Take each line of the records below that contains the string "boxDist" and copy it.

Collected data entries
────────
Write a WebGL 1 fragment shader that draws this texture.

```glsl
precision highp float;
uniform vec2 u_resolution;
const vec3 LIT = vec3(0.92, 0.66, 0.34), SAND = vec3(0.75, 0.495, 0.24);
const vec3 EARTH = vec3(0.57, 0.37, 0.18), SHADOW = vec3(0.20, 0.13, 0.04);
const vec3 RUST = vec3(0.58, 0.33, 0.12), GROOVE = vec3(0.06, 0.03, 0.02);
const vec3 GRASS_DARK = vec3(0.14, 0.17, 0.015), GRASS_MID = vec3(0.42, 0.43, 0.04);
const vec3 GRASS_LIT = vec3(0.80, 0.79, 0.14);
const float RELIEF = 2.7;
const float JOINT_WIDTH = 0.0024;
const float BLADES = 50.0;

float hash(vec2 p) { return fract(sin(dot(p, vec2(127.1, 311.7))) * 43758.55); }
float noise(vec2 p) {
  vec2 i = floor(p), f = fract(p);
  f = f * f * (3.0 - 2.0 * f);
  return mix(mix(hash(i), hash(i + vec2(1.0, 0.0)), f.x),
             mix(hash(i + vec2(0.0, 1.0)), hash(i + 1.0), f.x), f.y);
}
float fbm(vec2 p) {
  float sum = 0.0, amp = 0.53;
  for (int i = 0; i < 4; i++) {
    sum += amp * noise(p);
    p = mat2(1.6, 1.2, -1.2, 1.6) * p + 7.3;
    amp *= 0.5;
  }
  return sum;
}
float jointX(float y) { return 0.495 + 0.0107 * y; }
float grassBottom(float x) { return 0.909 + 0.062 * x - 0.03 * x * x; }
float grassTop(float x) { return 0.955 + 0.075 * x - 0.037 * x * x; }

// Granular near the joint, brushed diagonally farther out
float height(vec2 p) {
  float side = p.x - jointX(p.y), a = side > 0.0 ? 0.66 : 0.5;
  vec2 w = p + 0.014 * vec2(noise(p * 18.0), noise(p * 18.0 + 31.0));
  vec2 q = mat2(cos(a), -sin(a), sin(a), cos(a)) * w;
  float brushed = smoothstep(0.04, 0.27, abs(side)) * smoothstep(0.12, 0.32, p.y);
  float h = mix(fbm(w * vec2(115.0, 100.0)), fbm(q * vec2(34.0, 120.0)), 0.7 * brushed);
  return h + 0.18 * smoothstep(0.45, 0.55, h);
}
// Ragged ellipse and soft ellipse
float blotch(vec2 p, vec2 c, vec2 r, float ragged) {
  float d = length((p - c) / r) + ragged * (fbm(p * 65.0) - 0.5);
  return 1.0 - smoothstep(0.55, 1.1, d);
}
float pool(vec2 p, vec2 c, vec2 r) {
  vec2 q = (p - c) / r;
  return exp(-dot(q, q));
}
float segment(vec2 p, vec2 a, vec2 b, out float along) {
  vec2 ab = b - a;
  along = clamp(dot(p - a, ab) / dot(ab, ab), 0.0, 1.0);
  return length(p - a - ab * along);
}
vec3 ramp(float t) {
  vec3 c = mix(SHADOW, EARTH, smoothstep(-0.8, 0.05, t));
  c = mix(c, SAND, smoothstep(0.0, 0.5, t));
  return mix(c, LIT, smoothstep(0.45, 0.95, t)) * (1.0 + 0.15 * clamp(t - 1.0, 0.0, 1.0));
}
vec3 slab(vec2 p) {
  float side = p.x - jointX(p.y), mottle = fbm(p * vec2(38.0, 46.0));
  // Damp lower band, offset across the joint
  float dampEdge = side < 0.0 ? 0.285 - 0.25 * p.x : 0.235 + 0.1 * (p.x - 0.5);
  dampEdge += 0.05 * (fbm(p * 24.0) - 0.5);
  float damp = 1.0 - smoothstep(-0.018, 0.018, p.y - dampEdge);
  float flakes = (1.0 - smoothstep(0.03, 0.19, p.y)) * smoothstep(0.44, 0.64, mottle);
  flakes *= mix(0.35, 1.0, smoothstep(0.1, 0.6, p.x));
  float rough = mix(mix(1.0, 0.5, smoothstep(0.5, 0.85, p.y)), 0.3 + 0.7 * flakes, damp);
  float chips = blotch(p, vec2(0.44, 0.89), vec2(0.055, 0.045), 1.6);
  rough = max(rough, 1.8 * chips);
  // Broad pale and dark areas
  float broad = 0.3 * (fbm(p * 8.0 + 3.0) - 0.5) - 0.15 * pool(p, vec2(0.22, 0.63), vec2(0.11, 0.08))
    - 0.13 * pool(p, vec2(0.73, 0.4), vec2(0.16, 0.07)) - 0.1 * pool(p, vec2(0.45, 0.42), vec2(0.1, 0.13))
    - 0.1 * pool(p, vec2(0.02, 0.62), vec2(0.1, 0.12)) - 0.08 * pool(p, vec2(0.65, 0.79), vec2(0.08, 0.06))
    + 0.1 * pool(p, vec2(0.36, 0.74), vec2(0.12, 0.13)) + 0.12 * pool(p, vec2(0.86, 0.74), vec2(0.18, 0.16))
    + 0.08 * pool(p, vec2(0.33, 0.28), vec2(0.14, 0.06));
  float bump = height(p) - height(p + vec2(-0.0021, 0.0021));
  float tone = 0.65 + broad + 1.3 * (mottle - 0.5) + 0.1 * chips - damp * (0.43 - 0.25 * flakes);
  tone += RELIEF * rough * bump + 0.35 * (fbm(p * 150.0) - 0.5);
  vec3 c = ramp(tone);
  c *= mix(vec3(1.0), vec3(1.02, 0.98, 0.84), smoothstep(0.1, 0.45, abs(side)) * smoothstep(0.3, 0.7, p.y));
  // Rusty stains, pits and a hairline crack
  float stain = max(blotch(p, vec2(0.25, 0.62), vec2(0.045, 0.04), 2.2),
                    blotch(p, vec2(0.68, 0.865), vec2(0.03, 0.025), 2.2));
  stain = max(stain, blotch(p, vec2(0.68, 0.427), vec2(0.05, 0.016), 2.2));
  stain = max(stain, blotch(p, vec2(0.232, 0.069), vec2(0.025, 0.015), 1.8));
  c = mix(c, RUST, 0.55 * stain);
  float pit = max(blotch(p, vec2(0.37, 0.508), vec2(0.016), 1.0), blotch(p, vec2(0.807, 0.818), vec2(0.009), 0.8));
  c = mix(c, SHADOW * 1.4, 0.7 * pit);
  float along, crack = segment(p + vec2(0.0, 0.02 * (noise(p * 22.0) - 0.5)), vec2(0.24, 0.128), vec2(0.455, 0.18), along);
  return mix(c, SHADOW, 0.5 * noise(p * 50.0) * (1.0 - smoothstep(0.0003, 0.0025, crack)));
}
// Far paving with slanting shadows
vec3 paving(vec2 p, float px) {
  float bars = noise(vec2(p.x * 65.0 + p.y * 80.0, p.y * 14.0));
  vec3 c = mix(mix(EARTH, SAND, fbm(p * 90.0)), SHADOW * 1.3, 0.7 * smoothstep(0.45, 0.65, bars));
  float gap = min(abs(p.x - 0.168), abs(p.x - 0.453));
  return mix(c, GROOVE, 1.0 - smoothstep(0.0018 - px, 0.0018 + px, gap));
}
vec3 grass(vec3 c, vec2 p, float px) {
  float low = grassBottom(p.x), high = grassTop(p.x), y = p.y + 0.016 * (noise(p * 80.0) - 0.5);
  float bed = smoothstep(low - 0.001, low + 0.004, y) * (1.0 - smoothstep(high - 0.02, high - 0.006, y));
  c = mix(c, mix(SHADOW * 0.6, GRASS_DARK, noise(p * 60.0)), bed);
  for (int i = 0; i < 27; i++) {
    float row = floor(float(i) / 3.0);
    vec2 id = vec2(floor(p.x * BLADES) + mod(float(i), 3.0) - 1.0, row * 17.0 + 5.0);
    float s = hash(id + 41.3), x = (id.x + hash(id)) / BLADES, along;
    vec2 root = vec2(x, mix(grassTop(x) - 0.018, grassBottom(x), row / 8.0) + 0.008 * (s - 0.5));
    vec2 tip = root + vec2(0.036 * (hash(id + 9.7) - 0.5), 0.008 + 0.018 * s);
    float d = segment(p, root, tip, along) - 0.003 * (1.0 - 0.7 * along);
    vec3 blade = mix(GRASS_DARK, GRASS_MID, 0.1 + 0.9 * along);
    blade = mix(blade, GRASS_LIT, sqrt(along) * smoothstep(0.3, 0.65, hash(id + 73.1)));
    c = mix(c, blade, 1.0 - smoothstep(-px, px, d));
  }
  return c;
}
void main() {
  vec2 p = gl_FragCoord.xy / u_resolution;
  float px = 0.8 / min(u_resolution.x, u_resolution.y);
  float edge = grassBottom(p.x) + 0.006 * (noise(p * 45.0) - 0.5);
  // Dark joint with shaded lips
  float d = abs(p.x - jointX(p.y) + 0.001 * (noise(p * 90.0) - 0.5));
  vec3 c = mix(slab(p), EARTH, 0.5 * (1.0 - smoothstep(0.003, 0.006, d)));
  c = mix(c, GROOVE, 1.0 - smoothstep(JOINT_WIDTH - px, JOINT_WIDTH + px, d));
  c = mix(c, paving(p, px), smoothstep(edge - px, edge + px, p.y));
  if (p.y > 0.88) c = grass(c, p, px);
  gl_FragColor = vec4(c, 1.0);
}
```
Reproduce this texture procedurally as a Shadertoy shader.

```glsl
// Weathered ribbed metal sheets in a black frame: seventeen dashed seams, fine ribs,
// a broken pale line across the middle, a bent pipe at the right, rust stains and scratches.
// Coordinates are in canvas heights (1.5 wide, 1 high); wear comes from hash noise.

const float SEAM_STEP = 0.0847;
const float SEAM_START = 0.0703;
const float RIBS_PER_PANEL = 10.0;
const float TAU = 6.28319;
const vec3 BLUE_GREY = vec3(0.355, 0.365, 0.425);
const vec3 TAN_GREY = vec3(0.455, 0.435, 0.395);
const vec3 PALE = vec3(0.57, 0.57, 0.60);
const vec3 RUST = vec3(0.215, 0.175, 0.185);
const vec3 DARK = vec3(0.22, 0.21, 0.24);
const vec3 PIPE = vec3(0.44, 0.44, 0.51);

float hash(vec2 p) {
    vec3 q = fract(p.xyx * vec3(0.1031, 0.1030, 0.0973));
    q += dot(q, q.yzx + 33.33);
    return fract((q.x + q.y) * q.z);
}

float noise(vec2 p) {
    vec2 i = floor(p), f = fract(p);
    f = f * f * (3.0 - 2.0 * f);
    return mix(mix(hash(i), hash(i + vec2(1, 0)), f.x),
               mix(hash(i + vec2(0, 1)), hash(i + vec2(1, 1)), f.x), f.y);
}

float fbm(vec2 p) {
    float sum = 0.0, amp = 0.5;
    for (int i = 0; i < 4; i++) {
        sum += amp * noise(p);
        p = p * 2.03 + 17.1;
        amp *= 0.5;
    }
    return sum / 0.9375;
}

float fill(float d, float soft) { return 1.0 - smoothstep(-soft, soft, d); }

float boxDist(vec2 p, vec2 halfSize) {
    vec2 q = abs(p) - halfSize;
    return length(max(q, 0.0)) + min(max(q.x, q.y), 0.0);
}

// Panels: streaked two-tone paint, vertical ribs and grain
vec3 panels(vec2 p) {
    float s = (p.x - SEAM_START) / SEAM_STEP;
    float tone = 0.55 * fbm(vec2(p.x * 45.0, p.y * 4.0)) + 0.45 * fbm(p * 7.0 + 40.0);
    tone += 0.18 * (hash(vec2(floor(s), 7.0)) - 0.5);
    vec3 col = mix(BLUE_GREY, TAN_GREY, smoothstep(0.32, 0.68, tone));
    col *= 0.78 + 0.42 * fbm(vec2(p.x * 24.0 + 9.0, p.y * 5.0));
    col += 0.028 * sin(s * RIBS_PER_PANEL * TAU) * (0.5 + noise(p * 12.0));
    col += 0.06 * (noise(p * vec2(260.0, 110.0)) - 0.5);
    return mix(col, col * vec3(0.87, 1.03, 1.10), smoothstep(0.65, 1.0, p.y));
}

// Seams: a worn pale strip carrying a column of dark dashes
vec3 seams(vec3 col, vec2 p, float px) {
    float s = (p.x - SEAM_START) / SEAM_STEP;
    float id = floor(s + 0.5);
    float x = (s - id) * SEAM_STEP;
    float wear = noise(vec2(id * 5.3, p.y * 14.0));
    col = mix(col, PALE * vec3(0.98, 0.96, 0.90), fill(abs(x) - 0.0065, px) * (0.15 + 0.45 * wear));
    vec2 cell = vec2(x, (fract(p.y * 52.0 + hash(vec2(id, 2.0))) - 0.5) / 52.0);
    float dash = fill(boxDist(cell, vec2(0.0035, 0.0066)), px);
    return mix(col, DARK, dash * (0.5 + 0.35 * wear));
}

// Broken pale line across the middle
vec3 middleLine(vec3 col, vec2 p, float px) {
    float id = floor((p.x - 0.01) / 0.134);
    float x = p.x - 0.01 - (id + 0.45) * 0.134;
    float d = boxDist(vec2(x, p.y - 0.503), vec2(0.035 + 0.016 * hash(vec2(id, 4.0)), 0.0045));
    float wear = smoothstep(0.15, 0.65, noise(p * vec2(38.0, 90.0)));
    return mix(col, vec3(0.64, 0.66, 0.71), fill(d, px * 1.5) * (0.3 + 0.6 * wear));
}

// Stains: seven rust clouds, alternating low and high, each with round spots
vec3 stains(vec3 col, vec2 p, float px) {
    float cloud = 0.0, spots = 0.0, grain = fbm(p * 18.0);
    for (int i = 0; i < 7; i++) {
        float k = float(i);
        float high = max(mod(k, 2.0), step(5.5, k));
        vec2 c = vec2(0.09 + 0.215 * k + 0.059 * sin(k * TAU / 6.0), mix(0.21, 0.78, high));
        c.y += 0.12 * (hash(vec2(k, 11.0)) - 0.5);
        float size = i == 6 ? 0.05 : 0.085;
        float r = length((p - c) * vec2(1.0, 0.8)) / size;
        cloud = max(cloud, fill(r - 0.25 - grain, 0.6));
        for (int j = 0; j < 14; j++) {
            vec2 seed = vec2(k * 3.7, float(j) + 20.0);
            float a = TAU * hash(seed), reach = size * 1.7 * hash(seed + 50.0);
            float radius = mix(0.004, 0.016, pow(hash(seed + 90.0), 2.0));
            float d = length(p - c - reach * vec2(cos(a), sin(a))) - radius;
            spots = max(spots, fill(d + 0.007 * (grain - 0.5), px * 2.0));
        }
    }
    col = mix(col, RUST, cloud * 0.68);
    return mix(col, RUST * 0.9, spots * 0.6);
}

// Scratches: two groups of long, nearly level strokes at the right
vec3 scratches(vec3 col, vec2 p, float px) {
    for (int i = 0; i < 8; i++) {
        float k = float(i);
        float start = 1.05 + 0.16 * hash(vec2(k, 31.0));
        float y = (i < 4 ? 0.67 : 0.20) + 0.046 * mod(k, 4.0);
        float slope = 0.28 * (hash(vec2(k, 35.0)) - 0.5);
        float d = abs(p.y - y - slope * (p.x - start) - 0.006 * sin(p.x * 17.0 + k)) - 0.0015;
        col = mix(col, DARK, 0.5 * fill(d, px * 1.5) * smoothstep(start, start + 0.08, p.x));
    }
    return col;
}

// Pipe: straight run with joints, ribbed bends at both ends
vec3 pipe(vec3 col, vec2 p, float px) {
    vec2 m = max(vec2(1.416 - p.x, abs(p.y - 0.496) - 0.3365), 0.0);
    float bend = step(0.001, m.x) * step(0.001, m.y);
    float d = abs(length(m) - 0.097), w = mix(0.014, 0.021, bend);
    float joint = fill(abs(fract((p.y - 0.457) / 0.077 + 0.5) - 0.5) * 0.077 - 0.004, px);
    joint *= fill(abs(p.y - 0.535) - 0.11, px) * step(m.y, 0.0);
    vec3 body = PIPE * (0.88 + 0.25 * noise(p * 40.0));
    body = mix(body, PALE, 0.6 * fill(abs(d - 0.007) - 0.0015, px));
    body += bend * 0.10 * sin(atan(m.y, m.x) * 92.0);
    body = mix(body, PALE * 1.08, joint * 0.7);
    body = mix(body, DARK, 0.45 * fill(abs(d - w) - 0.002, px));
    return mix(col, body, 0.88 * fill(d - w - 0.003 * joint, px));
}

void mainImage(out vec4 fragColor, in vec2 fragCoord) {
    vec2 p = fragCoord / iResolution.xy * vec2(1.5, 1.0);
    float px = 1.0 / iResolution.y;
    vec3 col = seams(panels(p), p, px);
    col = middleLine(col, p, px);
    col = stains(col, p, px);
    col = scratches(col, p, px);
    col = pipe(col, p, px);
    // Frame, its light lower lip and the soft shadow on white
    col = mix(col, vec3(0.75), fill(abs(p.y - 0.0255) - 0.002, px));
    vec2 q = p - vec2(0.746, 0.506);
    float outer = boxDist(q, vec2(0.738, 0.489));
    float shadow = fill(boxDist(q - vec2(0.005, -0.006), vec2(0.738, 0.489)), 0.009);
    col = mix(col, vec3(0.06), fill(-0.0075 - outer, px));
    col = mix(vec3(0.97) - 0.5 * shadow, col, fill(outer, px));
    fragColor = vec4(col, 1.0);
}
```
────────
— Answer area —
float boxDist(vec2 p, vec2 halfSize) {
    float dash = fill(boxDist(cell, vec2(0.0035, 0.0066)), px);
    float d = boxDist(vec2(x, p.y - 0.503), vec2(0.035 + 0.016 * hash(vec2(id, 4.0)), 0.0045));
    float outer = boxDist(q, vec2(0.738, 0.489));
    float shadow = fill(boxDist(q - vec2(0.005, -0.006), vec2(0.738, 0.489)), 0.009);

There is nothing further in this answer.